Task goal:
State the count of lines below in which the word "finger" appears, and add nothing.

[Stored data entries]
====
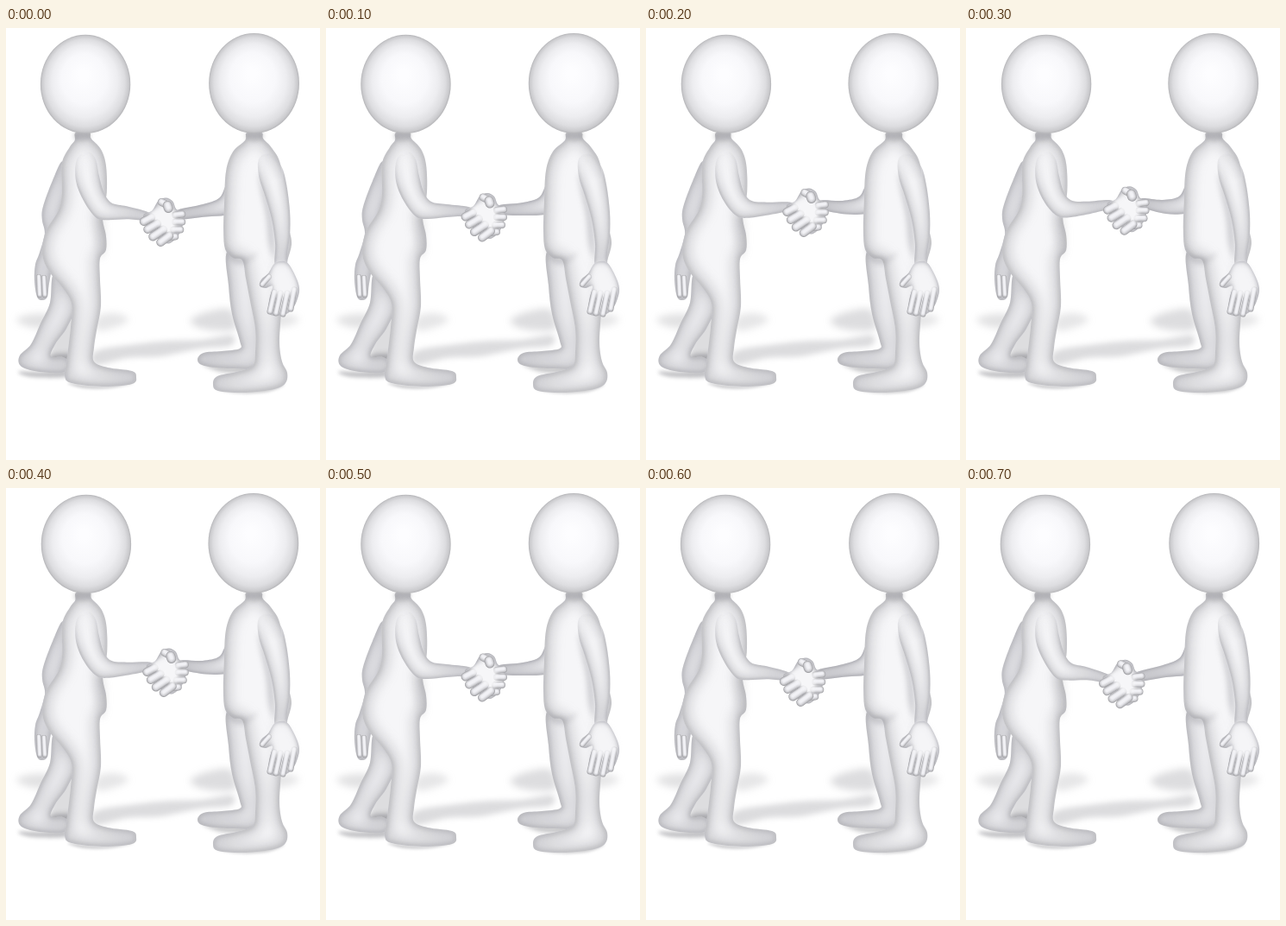
Recreate the animation shown at these times as an HTML page with a canvas. Size 364x500 px, loop 0.8 s.

```html
<!DOCTYPE html>
<html lang="en">
<head>
<meta charset="utf-8">
<title>Handshake</title>
<style>
html, body { margin: 0; width: 100%; height: 100%; overflow: hidden; background: #fff; }
canvas { display: block; width: 364px; height: 500px; }
</style>
</head>
<body>
<canvas id="stage" width="364" height="500"></canvas>
<script>
const ctx = document.getElementById('stage').getContext('2d');
const LOOP = 800, STEP = 100;
const LIGHT = '246,246,248', EDGE = '122,122,130';
let lean = 0;

// Closed smooth curve through "x,y x,y ..."; the upper body leans a little.
function smooth(text) {
  const pts = text.split(' ').map(pair => {
    const [x, y] = pair.split(',').map(Number);
    return [x + lean * Math.max(0, 1 - y / 330), y];
  });
  const n = pts.length, at = i => pts[(i + n) % n];
  const path = new Path2D();
  path.moveTo(...pts[0]);
  for (let i = 0; i < n; i++) {
    const [a, b, c, d] = [at(i - 1), at(i), at(i + 1), at(i + 2)];
    path.bezierCurveTo(
      b[0] + (c[0] - a[0]) / 6, b[1] + (c[1] - a[1]) / 6,
      c[0] - (d[0] - b[0]) / 6, c[1] - (d[1] - b[1]) / 6, c[0], c[1]);
  }
  path.closePath();
  return path;
}

function paint(rgb, alpha, fade) {
  if (!fade) return `rgba(${rgb},${alpha})`;
  const g = ctx.createLinearGradient(...fade);
  g.addColorStop(0, `rgba(${rgb},0)`);
  g.addColorStop(1, `rgba(${rgb},${alpha})`);
  return g;
}

// A rounded body part: light fill with soft shading along its rim.
function part(text, { base = LIGHT, rim = 10, depth = 0.5, fade } = {}) {
  const path = smooth(text);
  ctx.save();
  ctx.fillStyle = paint(base, 1, fade);
  ctx.fill(path);
  ctx.clip(path);
  for (const [width, blur, alpha] of [[rim * 1.8, rim * 0.7, 0.45], [rim * 0.5, rim * 0.25, 0.5]]) {
    ctx.filter = `blur(${blur}px)`;
    ctx.lineWidth = width;
    ctx.strokeStyle = paint(EDGE, alpha * depth * 1.3, fade);
    ctx.stroke(path);
  }
  ctx.restore();
}

function soft(text, rgb, alpha, blur) {
  ctx.save();
  ctx.filter = `blur(${blur}px)`;
  ctx.fillStyle = `rgba(${rgb},${alpha})`;
  ctx.fill(smooth(text));
  ctx.restore();
}

function head(x, y, rx, ry) {
  ctx.save();
  ctx.translate(x + lean, y);
  ctx.scale(rx, ry);
  const g = ctx.createRadialGradient(-0.05, -0.2, 0.1, 0, 0, 1);
  [[0, 253], [0.45, 248], [0.7, 237], [0.87, 221], [0.96, 202], [1, 181]]
    .forEach(([at, v]) => g.addColorStop(at, `rgb(${v},${v},${v + 3})`));
  ctx.fillStyle = g;
  ctx.beginPath();
  ctx.arc(0, 0, 1, 0, 7);
  ctx.fill();
  ctx.restore();
}

function finger(x1, y1, x2, y2, w) {
  ctx.lineCap = 'round';
  [[1, 164], [0.86, 194], [0.7, 215], [0.52, 232], [0.32, 242]].forEach(([k, v], i) => {
    ctx.strokeStyle = `rgb(${v},${v},${v + 4})`;
    ctx.lineWidth = w * k;
    ctx.beginPath();
    ctx.moveTo(x1, y1 - i * 0.25);
    ctx.lineTo(x2, y2 - i * 0.25);
    ctx.stroke();
  });
}

function ground() {
  soft('12,338 32,331 58,334 58,346 32,347', '150,150,155', 0.28, 4);
  soft('54,345 74,335 84,352 78,382 54,383', '150,150,155', 0.32, 3);
  soft('106,334 126,330 142,337 130,345 106,350', '150,150,155', 0.24, 4);
  soft('104,374 150,366 190,362 225,361 262,356 260,368 225,371 180,380 140,382 104,390', '140,140,146', 0.3, 3);
  soft('214,338 232,329 260,326 266,348 242,350 222,346', '150,150,155', 0.32, 4);
  soft('300,340 322,331 340,338 318,346', '150,150,155', 0.24, 4);
  soft('48,380 75,378 75,390 50,388', '90,90,96', 0.45, 3);
  soft('14,398 40,398 70,396 68,404 30,404', '120,120,126', 0.45, 2);
  soft('228,388 262,392 290,386 286,398 250,398', '110,110,116', 0.4, 2.5);
  soft('72,411 110,414 148,411 120,417 90,417', '120,120,126', 0.35, 1.5);
  soft('244,418 280,420 322,412 305,421 270,423', '120,120,126', 0.35, 1.5);
}

function leftFigure(c) {
  lean = 0.6 * c;
  part('66,154 54,177 43,207 42,222 45,238 39,260 34,274 33,292 36,311 42,315 48,311 50,296 56,262 62,220 72,180',
    { base: '236,236,240', rim: 8 });
  finger(38, 288, 39, 309, 6);
  finger(44, 289, 45, 309, 6);
  part('56,285 51,318 40,342 29,366 16,379 16,390 28,396 50,399 68,398 74,388 66,381 52,380 57,366 71,346 80,318',
    { base: '240,240,243', rim: 9 });
  part('81,121 97,121 99,128 110,140 116,158 117,190 112,218 116,240 116,257 109,267 109,290 110,322 105,350 102,370 102,386 118,393 146,397 151,404 146,412 112,415 76,411 68,403 70,388 75,346 76,319 66,301 53,286 44,270 42,254 47,234 61,211 65,192 65,157 74,138 80,130',
    { rim: 10 });
  soft('104,217 114,222 115,258 109,266 105,246', EDGE, 0.17, 4);
  soft('80,122 97,122 97,128 88,131 80,128', EDGE, 0.35, 2.5);
  head(92.5, 65, 52.2, 57.2);
}

function leftArm(c) {
  const e = -1.6 * c, h = -7.8 * c, dx = 2.5 * c;
  part(`82,152 95,143 104,152 108,171 113,189 122,${201 + e} 140,${204 + e * 2} ${165 + dx},${207 + h} ` +
    `${171 + dx},${213 + h} ${164 + dx},${217 + h} 140,${219 + e * 2} 117,${221 + e} 104,${218 + e} 90,200 81,177`,
    { rim: 7, fade: [86, 145, 96, 185] });
}

function rightArm(c) {
  const h = -7.8 * c, dx = 2.5 * c;
  part(`264,174 255,182 247,${196 - c} 228,${202 - c * 3} ${201 + dx},${205 + h} ` +
    `${196 + dx},${211 + h} ${203 + dx},${216 + h} 232,${217 - c * 2} 254,${216 - c} 268,211`,
    { base: '238,238,241', rim: 6.5, depth: 0.6 });
}

function rightFigure(c) {
  lean = -0.5 * c;
  part('257,258 258,298 262,331 271,362 271,371 250,374 229,376 222,384 230,391 262,394 292,390 296,350 290,270',
    { base: '238,238,241', rim: 9 });
  rightArm(c);
  part('279,121 296,121 298,128 308,139 318,158 322,200 328,232 331,250 326,270 322,292 319,330 317,364 320,386 326,399 324,411 311,418 278,422 246,420 240,412 245,403 267,398 286,391 289,374 289,348 283,316 278,290 274,269 263,266 254,256 252,234 253,200 255,165 263,143 277,130',
    { rim: 10 });
  soft('279,122 297,122 297,128 288,131 279,128', EDGE, 0.35, 2.5);
  soft('254,252 265,264 278,266 292,260 278,272 262,270', EDGE, 0.28, 3);
  soft('293,168 301,188 309,222 311,265 305,250 302,218 296,190', EDGE, 0.35, 3);
  part('293,151 306,146 319,160 325,181 329,213 329,240 326,261 325,275 312,275 312,250 308,222 300,194 293,172',
    { rim: 7, fade: [294, 146, 304, 180] });
  part('312,272 325,271 334,284 340,301 337,316 332,325 325,331 313,333 305,330 305,315 309,299 301,301 294,298 296,291 304,284',
    { rim: 7, depth: 0.55 });
  finger(297, 297, 305, 288, 6);
  finger(311, 306, 306, 328, 7);
  finger(318, 307, 313, 330, 7);
  finger(326, 307, 321, 331, 7);
  finger(334, 303, 330, 325, 7);
  soft('309,276 326,274 336,293 334,306 312,308', LIGHT, 0.9, 3);
  head(287.2, 64, 52.4, 58);
}

function hands(c) {
  lean = 0;
  ctx.save();
  ctx.translate(2.5 * c, -7.8 * c);
  part('161,211 171,206 178,195 187,191 195,195 199,204 207,209 207,221 202,234 190,244 175,236 165,225',
    { rim: 5, depth: 0.6 });
  [[198, 211, 206, 210], [198, 219, 206, 219], [196, 228, 204, 228], [190, 237, 198, 236]]
    .forEach(f => finger(...f, 8));
  [[161.5, 218.5, 170, 214], [166, 227.5, 177, 221], [172, 236, 184, 228], [181, 242.5, 191, 235]]
    .forEach(f => finger(...f, 10));
  soft('168,210 180,203 194,207 198,218 194,232 184,227 176,218', LIGHT, 0.95, 2);
  finger(182, 196, 188, 199, 9);
  finger(189, 200, 190, 203, 11);
  ctx.restore();
}

function draw(step) {
  const c = Math.cos(2 * Math.PI * (step * STEP - 300) / LOOP);
  lean = 0;
  ctx.fillStyle = '#fff';
  ctx.fillRect(0, 0, 364, 500);
  ground();
  leftFigure(c);
  rightFigure(c);
  lean = 0;
  leftArm(c);
  hands(c);
}

let shown = -1;
const start = performance.now();
function tick(now) {
  const step = Math.floor(Math.max(0, now - start) % LOOP / STEP);
  if (step !== shown) draw(shown = step);
  requestAnimationFrame(tick);
}
tick(start);
</script>
</body>
</html>
```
====
Task output:
12